• _Records provided_:
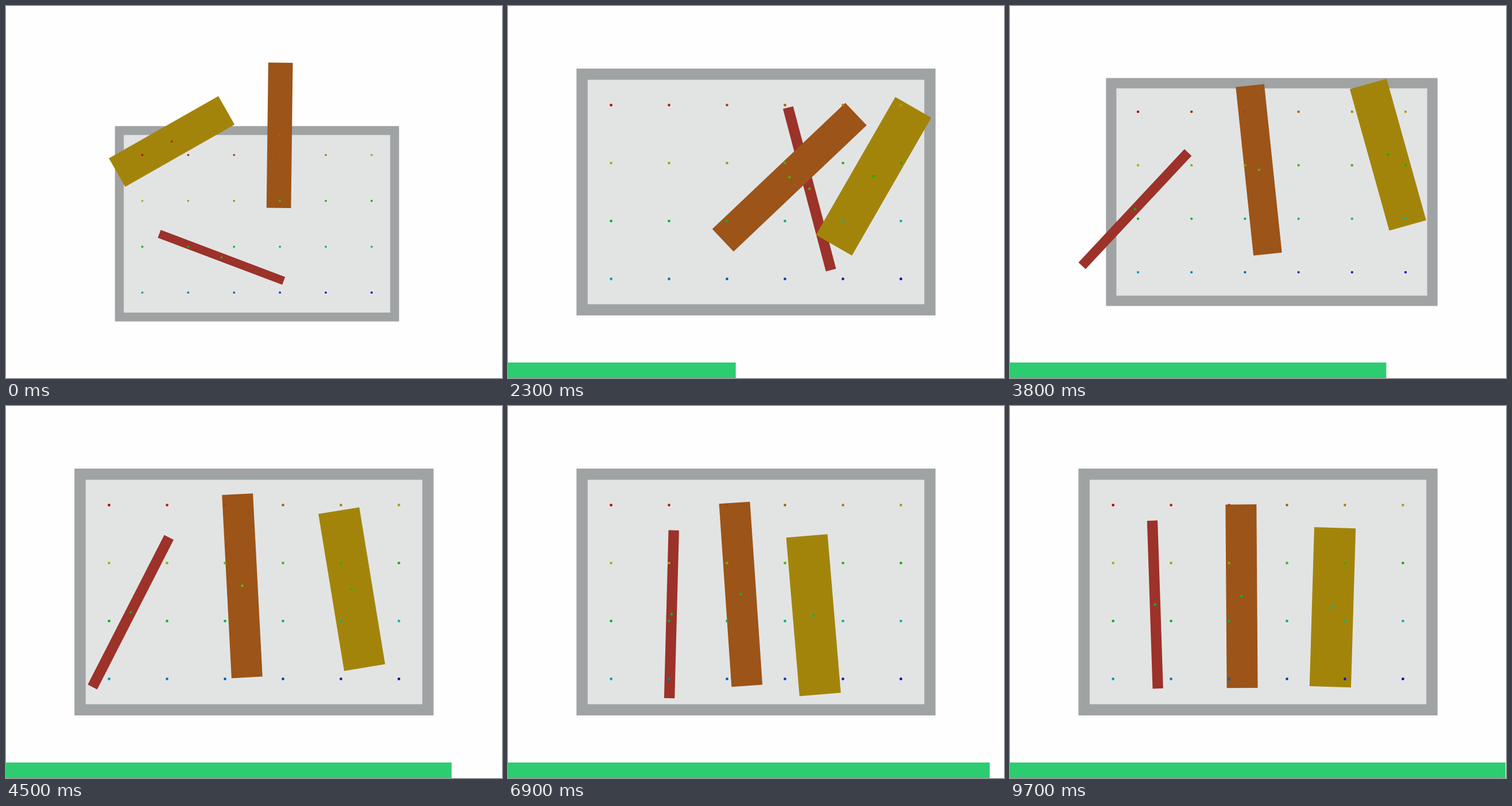
An HTML page with a canvas for the animation above (9800 ms loop, 864 by 648 pixels).

```html
<!DOCTYPE html>
<html>
<head>
<meta charset="utf-8">
<style>
  html, body { margin: 0; width: 100%; height: 100%; overflow: hidden; background: #fefefe; }
  canvas { display: block; }
</style>
</head>
<body>
<canvas id="stage" width="864" height="648"></canvas>
<script>
const ctx = document.getElementById('stage').getContext('2d');
const W = 864, H = 648, STEP = 100, STEPS = 98;
const TRAY = { w: 640, h: 440, wall: 20 };
const PITCH = 103.3;

// Steps at which the pieces pass their key poses [x, y, degrees] from the tray centre.
const KEYS = [0, 16, 29, 38, 55, 69, 97];
const pieces = [
  { w: 18.8, h: 299.5, color: '#9c3229', path: [
    [-80, 75.6, -69.3], [112, 101, -45], [42.3, -74.3, -1.5], [-264, 33, 43.1],
    [-176, 50.4, 6.4], [-150.5, 39.6, 1.5], [-183.4, 22.4, -1.9]] },
  { w: 55.2, h: 327, color: '#9c5418', path: [
    [51, -199.3, 0.7], [100, -153.5, 31.7], [-30, 91, 66.1], [-25, -42.8, -6],
    [-3.3, 34, -3.4], [-27.2, 4, -3.9], [-29.2, 7.5, -0.4]] },
  { w: 73.9, h: 283.5, color: '#a3840b', path: [
    [-192, -185.5, 60.4], [300.3, -200.3, 45], [144.7, 106.3, 7.5], [224.3, -72, -15.6],
    [121.6, 77.3, 1.6], [102.5, 41.3, -4.8], [133, 27.2, 1.7]] }
];

const slots = Array.from({ length: 24 }, (_, i) => ({
  x: (i % 6 - 2.5) * PITCH,
  y: (Math.floor(i / 6) - 1.5) * PITCH,
  color: `hsl(${i / 23 * 240}, 100%, 35%)`
}));

function noise(seed) {
  const v = Math.sin(seed * 127.1 + 11.7) * 43758.5453;
  return (v - Math.floor(v)) * 2 - 1;
}

// Random steps around the path shrink as the search cools down.
function poseAt(piece, index, step) {
  const k = KEYS.findLastIndex((key, i) => key <= step && i < KEYS.length - 1);
  const u = (step - KEYS[k]) / (KEYS[k + 1] - KEYS[k]);
  const heat = Math.max(3, 50 * (1 - step / 58)) * Math.sin(Math.PI * u);
  const [x, y, degrees] = piece.path[k].map((from, n) =>
    from + (piece.path[k + 1][n] - from) * u + noise(step * 9 + index * 3 + n) * heat / (n + 1));
  return { x, y, angle: degrees * Math.PI / 180 };
}

function halfExtent(piece, angle) {
  const c = Math.abs(Math.cos(angle)), s = Math.abs(Math.sin(angle));
  return { x: (piece.w * c + piece.h * s) / 2, y: (piece.w * s + piece.h * c) / 2 };
}

// Centres and scales the view so that the tray and all pieces fit.
function fitView(poses) {
  let right = TRAY.w / 2, left = -right, bottom = TRAY.h / 2, top = -bottom;
  poses.forEach((p, i) => {
    const e = halfExtent(pieces[i], p.angle);
    left = Math.min(left, p.x - e.x);
    right = Math.max(right, p.x + e.x);
    top = Math.min(top, p.y - e.y);
    bottom = Math.max(bottom, p.y + e.y);
  });
  const scale = Math.min(625.5 / (right - left), 451 / (bottom - top));
  ctx.translate(W / 2, H / 2);
  ctx.scale(scale, scale);
  ctx.translate(-(left + right) / 2, -(top + bottom) / 2);
}

function box(w, h, color) {
  ctx.fillStyle = color;
  ctx.fillRect(-w / 2, -h / 2, w, h);
}

function dot({ x, y }, color) {
  ctx.fillStyle = color;
  ctx.beginPath();
  ctx.arc(x, y, 2.4, 0, 2 * Math.PI);
  ctx.fill();
}

function nearestSlot(p) {
  const dist = s => Math.hypot(s.x - p.x, s.y - p.y);
  return slots.reduce((best, s) => dist(s) < dist(best) ? s : best);
}

function draw(step) {
  const poses = pieces.map((piece, i) => poseAt(piece, i, step));
  ctx.fillStyle = '#fefefe';
  ctx.fillRect(0, 0, W, H);

  ctx.save();
  fitView(poses);
  box(TRAY.w, TRAY.h, '#a0a3a3');
  box(TRAY.w - 2 * TRAY.wall, TRAY.h - 2 * TRAY.wall, '#e2e4e4');
  poses.forEach((p, i) => {
    ctx.save();
    ctx.translate(p.x, p.y);
    ctx.rotate(p.angle);
    box(pieces[i].w, pieces[i].h, pieces[i].color);
    ctx.restore();
  });
  slots.forEach(s => dot(s, s.color));
  poses.forEach(p => dot(p, nearestSlot(p).color));
  ctx.restore();

  // The progress bar runs fast at first, then slows down for the last part.
  ctx.fillStyle = '#2ecc71';
  ctx.fillRect(0, 621, Math.min(17.25 * step, W - 0.857 * (STEPS - step)), 27);
}

const start = performance.now();
function tick() {
  const time = Math.max(0, performance.now() - start);
  draw(Math.floor(time / STEP) % STEPS);
  requestAnimationFrame(tick);
}
tick();
</script>
</body>
</html>
```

• _Work required_: When a line in the data contains "pieces", return it as written.

• _Written response_:
// Steps at which the pieces pass their key poses [x, y, degrees] from the tray centre.
const pieces = [
// Centres and scales the view so that the tray and all pieces fit.
    const e = halfExtent(pieces[i], p.angle);
  const poses = pieces.map((piece, i) => poseAt(piece, i, step));
    box(pieces[i].w, pieces[i].h, pieces[i].color);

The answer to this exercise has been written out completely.